In add iti on to providing real-time
position va luat ion and tracking, the
system aims to seamlessly link f ront
and back-office. Automation of
admini strat i ve act iviti es- for exam-
pl e, EDI co nfirmation with group
cou nt erpart i es- frees time to pay
attention to controls.
• Extreme sensitivity to credit risk.
ABB limits counterpart i es to t hose
with hi gh credit ratings and whenever
possible ensures that counterparties at
least share its AA rating. Each treasury
center is charged with monitoring the
credit ri sk of banks in its regi on of
responsibil i ty. For exampl e, the US
tr eas ury center monitors the cred it
quali ty of US-based counterparties. A
Lotus Notes-based system has been
developed to allow each treasury cen-
ter to receive a real-time evaluat ion of
the entire group's exposure to any
bank counterparty.
• Close attention to instrument liq-
uidity. As active traders, the ABB trea-
sury ce nt er po li c ies emphasize a
trader 's ment ali ty rath er than a
hedger's. A trader wants to be deali ng
wi th instruments that all ow him to get
in and out of positions quickly. A
hedger wants an instrument that will
offset hi s underlying positions-
w hi ch are unlikely to change- as
closely as possible.
Thi s trader's bias is important in the

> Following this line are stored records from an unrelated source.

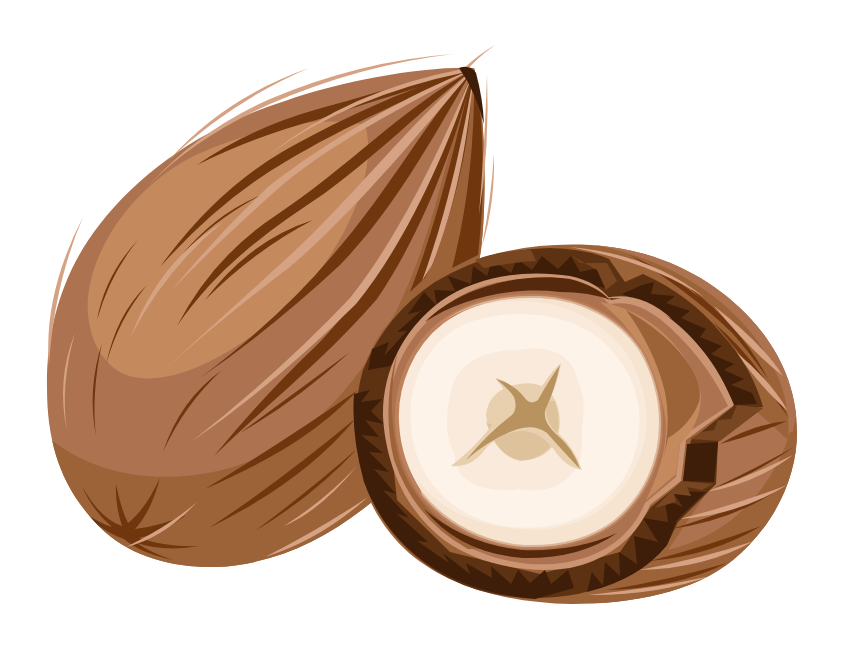
<!DOCTYPE html>
<html lang="en">
<head>
<meta charset="utf-8">
<title>Nuts illustration</title>
<style>
:root{--paper:#fff;--husk:#ad7350;--husk-light:#c48a5e;--husk-shade:#9c6238;--fibre-dark:#70370f;--fibre-light:#d5a283;--bark:#5d3213;--bark-deep:#3e1d09;--bark-soft:#784620;--edge:#cb9472;--hollow:#57290c;--cream:#fdf3e8;--cream-mid:#f9eadb;--cream-deep:#f4e0cb;--core:#e8d0ae;--core-shade:#d9bc92;--crack:#b8935f}
html,body{margin:0;background:var(--paper);overflow:hidden}
svg{display:block;width:845px;height:652px}
.husk{fill:var(--husk)}.husk-light{fill:var(--husk-light)}.husk-shade{fill:var(--husk-shade)}
.fibre-dark{fill:var(--fibre-dark)}.fibre-light{fill:var(--fibre-light)}
.bark{fill:var(--bark)}.bark-deep{fill:var(--bark-deep)}.bark-soft{fill:var(--bark-soft)}
.edge{fill:var(--edge)}.hollow{fill:var(--hollow)}
.cream{fill:var(--cream)}.cream-mid{fill:var(--cream-mid)}.cream-deep{fill:var(--cream-deep)}
.core{fill:var(--core)}.core-shade{fill:var(--core-shade)}.crack{fill:var(--crack)}
</style>
</head>
<body>
<svg viewBox="0 0 845 652" role="img" aria-label="A whole nut beside a cracked nut with a pale kernel">
<defs>
<path id="whole-shape" d="M474 68C425 66 345 80 285 101C205 126 142 170 100 224C62 272 46 330 47 388C47 445 62 492 105 532C135 558 175 568 217 567C275 564 325 540 372 502C425 455 468 330 481 250C487 200 486 110 474 68Z"/>
<path id="open-shape" d="M353 424C353 372 378 322 427 285C470 254 530 242 590 245C660 249 718 280 757 326C784 358 797 395 797 432C797 480 772 528 733 560C694 592 632 604 571 604C510 603 450 588 409 553C373 521 353 474 353 424Z"/>
<path id="kernel-shape" d="M397 422C395 385 412 345 442 322C470 301 505 295 539 296C582 298 620 318 641 350C652 369 661 395 661 423C661 462 645 497 616 521C590 541 560 548 524 547C484 544 447 526 421 494C406 472 398 447 397 422Z"/>
<clipPath id="whole-clip"><use href="#whole-shape"/></clipPath>
<clipPath id="open-clip"><use href="#open-shape"/></clipPath>
<clipPath id="kernel-clip"><use href="#kernel-shape"/></clipPath>
</defs>

<g id="whole-nut">
<use class="husk" href="#whole-shape"/>
<g clip-path="url(#whole-clip)">
<path class="husk-shade" d="M40 430C90 478 165 486 230 468C310 444 370 375 408 285C438 215 452 130 474 68L500 60V600H30Z"/>
<path class="husk-light" d="M365 125C320 114 250 130 196 155C140 182 94 240 88 297C85 335 102 370 133 377C180 386 240 350 290 305C340 256 380 175 365 125Z"/>
<g class="fibre-dark">
<path d="M472 70C445 80 350 108 320 119Q255 136 197 165Q250 128 318 109C370 95 430 75 472 70Z"/>
<path d="M472 70C420 93 345 126 285 162Q220 200 160 267Q214 192 282 152C345 116 420 83 472 70Z"/>
<path d="M472 70C415 116 385 148 325 193C270 230 220 264 177 326Q213 257 275 216C350 166 400 110 472 70Z"/>
<path d="M472 71C438 128 398 205 340 265Q270 330 200 378Q280 318 332 256C390 190 428 117 472 71Z"/>
<path d="M473 70C458 137 424 230 377 299C330 354 270 402 214 456Q265 394 318 344C390 270 435 165 473 70Z"/>
<path d="M472 74C472 150 448 230 425 278L410 292C438 220 455 145 472 74Z"/>
<path d="M474 69C482 100 487 180 478 255L452 268C470 200 475 130 474 69Z"/>
<path d="M138 240Q110 274 97 320Q105 275 138 240Z"/>
<path d="M147 285Q118 320 106 365Q116 315 147 285Z"/>
<path d="M102 343Q91 395 96 436Q87 390 102 343Z"/>
<path d="M261 195Q205 225 174 265Q210 216 261 195Z"/>
<path d="M313 220Q255 250 205 300Q250 240 313 220Z"/>
<path d="M222 370Q184 405 163 452Q180 400 222 370Z"/>
<path d="M358 390C315 435 270 460 205 489Q272 449 358 390Z"/>
<path d="M356 418C318 465 265 500 209 528Q275 485 356 418Z"/>
<path d="M358 448Q315 495 255 531Q310 490 358 448Z"/>
<path d="M350 352Q295 402 240 433Q300 389 350 352Z"/>
<path d="M432 190Q405 265 360 307Q402 252 432 190Z"/>
<path d="M82 486Q100 519 122 526Q115 505 116 484Q121 509 128 523Q145 510 160 478Q151 512 135 529Q160 526 186 515Q163 533 139 538Q170 548 201 546Q163 552 137 543Q151 553 173 560Q140 553 124 539Q100 531 65 498Q94 522 112 527Q92 510 82 486Z"/>
</g>
<g class="fibre-light">
<path d="M473 69C408 105 325 145 271 195Q210 250 172 290Q216 236 268 187C330 138 410 94 473 69Z"/>
<path d="M473 70C420 133 352 214 291 266Q220 320 164 370Q230 310 286 259C350 201 413 119 473 70Z"/>
<path d="M473 72C447 152 405 244 356 304Q275 384 191 442Q280 372 350 298C400 235 440 150 473 72Z"/>
<path d="M474 72C467 150 454 210 432 265L422 281C446 215 462 145 474 72Z"/>
<path d="M223 222Q165 270 131 336Q160 260 223 222Z"/>
<path d="M75 333Q60 385 67 431Q56 380 75 333Z"/>
<path d="M197 502Q164 538 126 547Q168 527 197 502Z"/>
<path d="M357 466Q320 511 284 526Q325 500 357 466Z"/>
<path d="M368 497Q320 540 265 557Q320 529 368 497Z"/>
</g>
</g>
<g class="fibre-light">
<path d="M495 45Q474 60 466 72Q350 96 270 154Q350 90 463 69Q478 55 495 45Z"/>
<path d="M453 54Q360 65 270 104Q195 138 149 185Q200 130 270 99Q360 61 453 54Z"/>
<path d="M309 68Q230 102 169 160Q224 98 309 68Z"/>
<path d="M83 217Q54 285 49 365Q43 295 83 217Z"/>
<path d="M487 74Q490 145 479 215Q485 140 487 74Z"/>
<path d="M494 154Q495 205 482 246Q491 200 494 154Z"/>
</g>
<path class="bark-deep" d="M459 68Q470 64 476 73Q483 99 484 124Q476 92 459 68Z"/>
</g>

<g id="cracked-nut">
<use class="husk-shade" href="#open-shape"/>
<g clip-path="url(#open-clip)">
<path class="husk" d="M560 240C650 248 725 290 763 349C783 380 791 410 788 440L755 410L718 440L714 482L668 550C730 535 772 490 791 440L810 350L650 235Z"/>
<path class="husk-shade" d="M548 246Q615 242 680 282Q740 325 766 405L730 403L622 290Z"/>
<path class="husk-shade" d="M790 432Q764 520 660 561L590 610H810V430Z"/>
<g class="fibre-dark">
<path d="M630 255Q706 290 746 347Q700 298 630 255Z"/>
<path d="M690 288Q742 328 768 379Q735 331 690 288Z"/>
<path d="M713 322Q756 358 789 418Q750 365 713 322Z"/>
<path d="M787 421Q755 435 720 444Q754 424 787 421Z"/>
<path d="M794 447Q754 475 714 488Q760 466 794 447Z"/>
<path d="M782 487Q735 520 671 529Q735 510 782 487Z"/>
<path d="M761 526Q714 555 650 561Q711 545 761 526Z"/>
<path d="M727 563Q677 588 607 590Q670 580 727 563Z"/>
</g>
<g class="fibre-light">
<path d="M570 247Q650 254 704 297Q650 262 570 247Z"/>
<path d="M714 306Q763 344 783 376Q754 354 714 306Z"/>
<path d="M736 352Q770 380 788 411Q762 389 736 352Z"/>
<path d="M793 455Q755 484 706 492Q750 476 793 455Z"/>
<path d="M787 485Q739 515 679 519Q736 505 787 485Z"/>
<path d="M754 541Q704 569 639 570Q700 559 754 541Z"/>
<path d="M711 576Q654 596 588 595Q656 588 711 576Z"/>
</g>
</g>

<g id="broken-shell">
<path class="bark" d="M763 407L734 407L610 300L570 280L450 292L385 390L397 500L450 552L540 574L620 552L651 507L683 481L691 440L735 405L763 408L718 442L716 484L706 494L678 522L667 545Q640 579 578 594Q505 607 448 578Q391 547 367 490Q347 425 363 370Q386 314 435 282Q490 249 550 248Q587 249 609 259L625 282L643 274Q690 295 721 333Q752 367 763 407Z"/>
<g class="bark-deep">
<path d="M354 394L370 390L361 402L382 399L371 411L384 424L365 420L379 437L361 435L383 453L369 452L389 472L374 469L396 494L383 490L409 518L396 513L428 542L417 541L449 563L443 553L470 574L466 563L492 578L491 566L511 584L518 570L530 583L545 570L551 584L568 570L574 588L535 599Q475 594 432 567Q384 535 364 482Q351 435 354 394Z"/>
<path d="M372 349L389 342L384 356L407 331L397 332L421 311L408 314L424 292L437 306L434 290L455 291L448 276L471 284L473 266L487 276L492 260L511 273L517 259L532 270L542 256L558 269L571 256L580 272L598 268L605 288L560 277L485 280L430 312L390 366L368 370Z"/>
<path d="M642 285L654 282L651 294L675 296L666 303L690 311L681 318L706 329L700 337L722 346L711 354L734 364L724 370L744 379L731 385L752 393L757 404L734 405L704 354L664 313L622 294Z"/>
<path d="M687 444L718 442L714 482L683 481Z"/>
<path d="M587 592L592 572L603 586L605 562L620 576L619 552L637 564L634 536L658 542L643 518L668 522L665 500L683 507L672 491L706 492L677 520L667 545Q640 579 587 592Z"/>
</g>
<g class="bark-soft">
<path d="M475 260L484 268Q512 262 536 261L531 250Q500 250 475 260Z"/>
<path d="M572 256L581 263L607 263L617 281L606 290L597 270Z"/>
<path d="M737 405L763 408L720 441L690 439L702 432L714 430L718 420L731 419Z"/>
<path d="M655 508L681 481L713 484L702 490L687 487L691 496L674 494L676 502Z"/>
</g>
<path class="edge" d="M734 405C718 365 694 335 663 313C646 301 628 296 611 300Q596 281 570 276C524 269 477 276 441 301C402 330 382 373 383 417C386 465 405 510 444 540C480 566 530 574 570 568C603 561 635 542 650 505L681 481L686 440Z"/>
<path class="husk" d="M728 406C711 370 688 342 660 319C643 306 629 301 609 304Q592 285 565 281C523 274 480 281 448 304C407 333 388 374 389 417C391 461 411 505 449 536C485 560 530 569 568 562C600 556 630 539 645 503L676 477L681 437Z"/>
<path class="husk-light" d="M600 302C650 310 690 350 701 395Q701 424 680 444L676 474L646 500Q672 448 664 410Q650 340 600 302Z"/>
<path class="husk-shade" d="M626 310C680 340 705 380 699 402Q690 425 668 438L661 470Q672 425 665 392Q654 348 626 310ZM398 350C389 390 390 430 401 465C415 505 455 540 498 549L468 549Q415 520 394 460Q381 405 398 350Z"/>
<path class="hollow" d="M425 322C460 287 520 272 570 279Q597 286 610 300Q590 292 560 292C510 286 460 299 425 322Z"/>
<path class="hollow" d="M424 509Q465 544 522 550Q575 552 617 533Q580 559 523 558Q459 553 424 509Z"/>
<path class="edge" d="M605 298Q640 290 672 319Q638 297 605 298Z"/>
</g>

<g id="kernel">
<use class="cream-mid" href="#kernel-shape" stroke="#bd825c" stroke-width="4"/>
<g clip-path="url(#kernel-clip)">
<path class="cream-deep" d="M390 410Q406 325 480 305Q575 286 628 355Q667 425 624 486Q588 534 520 529Q445 522 416 477L440 550H680V290H390Z" opacity=".55"/>
<path class="cream" d="M411 425C406 376 436 326 485 318C533 307 590 318 618 358C646 393 646 444 622 481C594 520 554 531 510 527C455 520 414 480 411 425Z"/>
<path class="cream-mid" d="M451 391C457 362 485 350 520 350C551 344 574 356 578 382C589 404 580 423 582 447C580 479 551 496 519 489C488 494 454 483 455 455C444 434 446 412 451 391Z"/>
</g>
<path class="core" d="M486 415Q489 391 514 385Q544 378 555 400Q564 420 556 442Q544 461 520 460Q491 454 486 415Z"/>
<path class="core-shade" d="M486 422Q511 436 530 411Q549 399 555 401Q562 424 555 441Q541 460 520 461Q498 457 486 422Z" opacity=".65"/>
<path class="core" d="M561 363Q557 388 546 406Q545 425 560 435Q574 448 582 470Q568 468 557 454Q541 430 520 431Q496 434 483 452Q470 468 451 466Q473 449 489 429Q501 413 511 408Q509 393 495 378Q508 380 522 396L535 398Q548 374 561 363Z"/>
<path class="crack" d="M560 365Q554 392 546 408Q541 420 556 434Q574 449 580 469Q561 449 547 433Q535 424 518 429Q491 438 466 460Q488 433 512 415Q518 408 514 397Q508 388 496 379Q514 384 524 397Q530 406 538 400Q549 380 560 365Z"/>
</g>
</g>
</svg>
</body>
</html>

context of derivatives. Favoring liquid-
ity, ABB treasury centers use their
knowl edge of treasury sec uriti es,
futures, and plain vanilla swaps to
construct f inanci al solutions for their
operating companies without entering
into compl ex, custom-t ail ored and
i lli quid OTC derivatives.
Asked to eva lu ate such cont racts
when advising ABB operating compa-
ni es, who may be offered them by
competing banks, the treasury center
can break them down into the under-
lyings upon which they are derived. If
it does not understand the ri sks of the
contract in the process, the treasury
center will not enter into the transac-
tion- as a hedge or a trade.
This is an excell ent exampl e of how
trading cont rol s help reduce ABB's
exposure to some of the derivatives
losses experi enced by others. •
Internat ional Treasurer/ june 27, 1994